# Task item
Your task is to copy every line of the entries that holds the word "Math".
------------------------------------------------------------------------
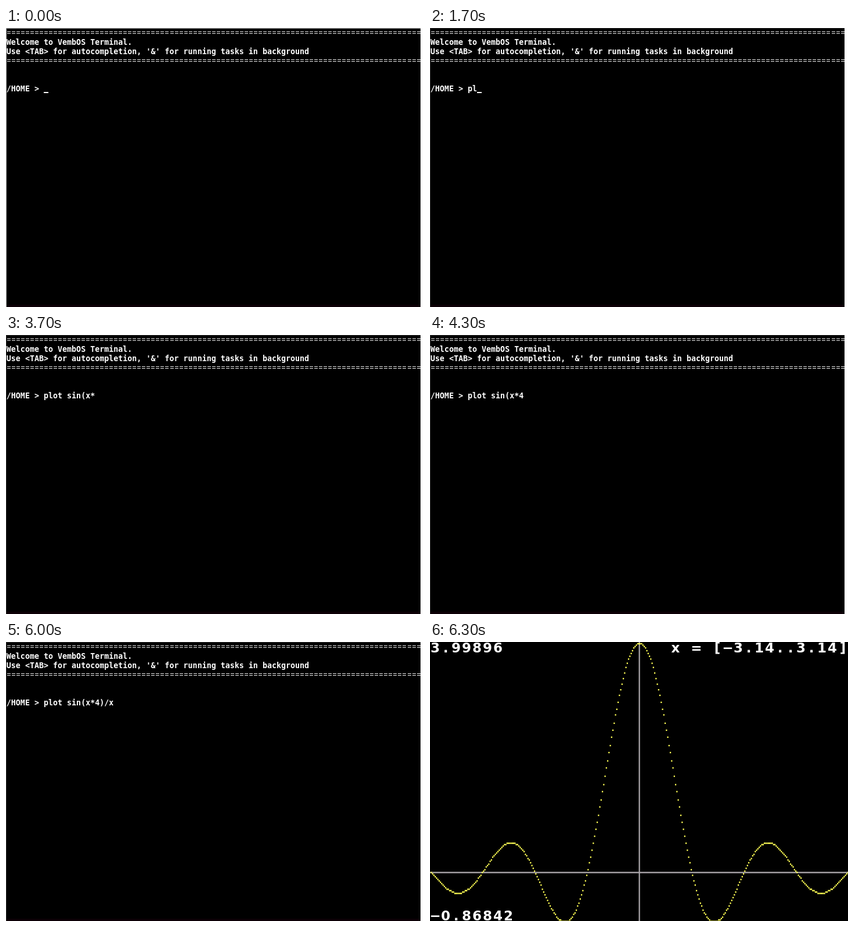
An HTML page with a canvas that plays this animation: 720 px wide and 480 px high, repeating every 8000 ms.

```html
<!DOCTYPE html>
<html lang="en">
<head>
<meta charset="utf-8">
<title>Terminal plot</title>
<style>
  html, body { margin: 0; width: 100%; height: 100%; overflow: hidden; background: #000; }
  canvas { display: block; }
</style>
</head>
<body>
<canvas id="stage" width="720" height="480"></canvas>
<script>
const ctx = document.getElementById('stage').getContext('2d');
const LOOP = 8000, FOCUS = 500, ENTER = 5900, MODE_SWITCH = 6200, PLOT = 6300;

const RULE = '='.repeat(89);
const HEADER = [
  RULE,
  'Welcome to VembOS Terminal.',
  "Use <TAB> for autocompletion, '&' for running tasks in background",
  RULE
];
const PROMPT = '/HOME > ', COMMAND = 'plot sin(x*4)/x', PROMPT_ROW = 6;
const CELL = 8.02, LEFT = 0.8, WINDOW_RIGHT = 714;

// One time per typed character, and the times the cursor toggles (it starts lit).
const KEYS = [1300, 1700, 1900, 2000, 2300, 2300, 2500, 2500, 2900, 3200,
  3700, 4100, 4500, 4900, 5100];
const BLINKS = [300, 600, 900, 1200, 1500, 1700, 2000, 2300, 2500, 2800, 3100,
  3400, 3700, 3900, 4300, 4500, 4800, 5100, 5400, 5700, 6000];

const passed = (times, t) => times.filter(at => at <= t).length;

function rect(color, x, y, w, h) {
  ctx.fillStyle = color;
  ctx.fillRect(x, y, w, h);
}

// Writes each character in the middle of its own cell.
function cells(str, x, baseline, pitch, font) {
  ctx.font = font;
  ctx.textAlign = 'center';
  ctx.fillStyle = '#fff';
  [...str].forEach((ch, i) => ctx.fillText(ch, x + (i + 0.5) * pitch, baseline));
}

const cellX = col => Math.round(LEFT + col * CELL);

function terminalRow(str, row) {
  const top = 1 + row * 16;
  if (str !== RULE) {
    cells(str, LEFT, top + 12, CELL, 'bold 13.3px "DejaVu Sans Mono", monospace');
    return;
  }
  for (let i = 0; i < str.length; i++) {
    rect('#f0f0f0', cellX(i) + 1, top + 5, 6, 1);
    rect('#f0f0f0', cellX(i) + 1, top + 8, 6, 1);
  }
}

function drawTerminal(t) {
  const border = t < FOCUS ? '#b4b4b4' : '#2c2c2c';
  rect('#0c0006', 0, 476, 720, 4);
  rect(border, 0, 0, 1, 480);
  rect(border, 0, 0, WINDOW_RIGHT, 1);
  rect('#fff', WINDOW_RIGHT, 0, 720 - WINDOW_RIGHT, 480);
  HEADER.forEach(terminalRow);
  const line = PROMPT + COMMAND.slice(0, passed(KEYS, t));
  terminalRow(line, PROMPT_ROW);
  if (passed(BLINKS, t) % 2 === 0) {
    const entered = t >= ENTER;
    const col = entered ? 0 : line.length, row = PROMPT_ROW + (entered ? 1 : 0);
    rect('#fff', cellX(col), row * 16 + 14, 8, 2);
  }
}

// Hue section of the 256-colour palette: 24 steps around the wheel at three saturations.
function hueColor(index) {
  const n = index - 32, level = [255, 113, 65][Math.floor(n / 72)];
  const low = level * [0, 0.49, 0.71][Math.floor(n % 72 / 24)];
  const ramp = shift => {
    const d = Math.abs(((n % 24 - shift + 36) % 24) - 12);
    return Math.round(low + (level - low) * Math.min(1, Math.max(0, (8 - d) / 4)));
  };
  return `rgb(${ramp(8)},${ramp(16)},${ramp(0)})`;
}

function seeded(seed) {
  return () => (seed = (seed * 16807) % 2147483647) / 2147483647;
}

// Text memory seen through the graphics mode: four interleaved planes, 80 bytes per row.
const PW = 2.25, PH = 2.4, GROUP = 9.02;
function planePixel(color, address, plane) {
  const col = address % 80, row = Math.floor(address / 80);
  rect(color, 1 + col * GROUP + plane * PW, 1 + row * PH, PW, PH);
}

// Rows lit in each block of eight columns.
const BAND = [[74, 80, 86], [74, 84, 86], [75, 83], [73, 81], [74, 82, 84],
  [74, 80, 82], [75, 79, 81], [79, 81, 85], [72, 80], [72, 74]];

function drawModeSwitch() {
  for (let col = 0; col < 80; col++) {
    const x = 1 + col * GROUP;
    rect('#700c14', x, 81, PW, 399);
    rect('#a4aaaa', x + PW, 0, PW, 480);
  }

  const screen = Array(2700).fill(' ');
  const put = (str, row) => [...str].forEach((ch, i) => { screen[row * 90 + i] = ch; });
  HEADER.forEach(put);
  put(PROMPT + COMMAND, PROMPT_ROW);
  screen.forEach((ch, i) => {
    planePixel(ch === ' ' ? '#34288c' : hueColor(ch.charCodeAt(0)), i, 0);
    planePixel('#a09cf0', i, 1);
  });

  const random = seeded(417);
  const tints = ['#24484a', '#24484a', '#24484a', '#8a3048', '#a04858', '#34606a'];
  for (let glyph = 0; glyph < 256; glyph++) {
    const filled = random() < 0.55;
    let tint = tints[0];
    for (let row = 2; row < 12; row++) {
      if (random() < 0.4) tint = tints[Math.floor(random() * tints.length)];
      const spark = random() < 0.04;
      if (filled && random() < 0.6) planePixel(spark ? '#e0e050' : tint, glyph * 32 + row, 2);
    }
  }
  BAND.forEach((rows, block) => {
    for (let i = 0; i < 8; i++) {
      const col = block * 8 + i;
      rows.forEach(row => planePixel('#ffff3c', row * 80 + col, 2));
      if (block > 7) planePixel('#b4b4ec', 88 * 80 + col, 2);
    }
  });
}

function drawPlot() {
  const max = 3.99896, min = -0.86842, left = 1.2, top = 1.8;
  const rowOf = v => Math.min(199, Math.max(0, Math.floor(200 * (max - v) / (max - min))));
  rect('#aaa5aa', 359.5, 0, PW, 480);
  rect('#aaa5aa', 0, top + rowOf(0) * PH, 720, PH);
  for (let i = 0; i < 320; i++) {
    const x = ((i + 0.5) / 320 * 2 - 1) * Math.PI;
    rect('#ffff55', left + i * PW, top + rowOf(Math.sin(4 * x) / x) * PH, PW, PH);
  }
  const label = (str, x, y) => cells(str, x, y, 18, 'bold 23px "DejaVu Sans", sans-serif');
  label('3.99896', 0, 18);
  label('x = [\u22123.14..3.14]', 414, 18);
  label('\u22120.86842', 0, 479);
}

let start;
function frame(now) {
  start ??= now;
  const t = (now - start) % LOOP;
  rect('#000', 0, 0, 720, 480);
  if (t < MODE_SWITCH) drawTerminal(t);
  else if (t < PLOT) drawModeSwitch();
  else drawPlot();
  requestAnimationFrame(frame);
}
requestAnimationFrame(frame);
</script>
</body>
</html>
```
------------------------------------------------------------------------
# Response for this exercise
const cellX = col => Math.round(LEFT + col * CELL);
  const n = index - 32, level = [255, 113, 65][Math.floor(n / 72)];
  const low = level * [0, 0.49, 0.71][Math.floor(n % 72 / 24)];
    const d = Math.abs(((n % 24 - shift + 36) % 24) - 12);
    return Math.round(low + (level - low) * Math.min(1, Math.max(0, (8 - d) / 4)));
  const col = address % 80, row = Math.floor(address / 80);
      if (random() < 0.4) tint = tints[Math.floor(random() * tints.length)];
  const rowOf = v => Math.min(199, Math.max(0, Math.floor(200 * (max - v) / (max - min))));
    const x = ((i + 0.5) / 320 * 2 - 1) * Math.PI;
    rect('#ffff55', left + i * PW, top + rowOf(Math.sin(4 * x) / x) * PH, PW, PH);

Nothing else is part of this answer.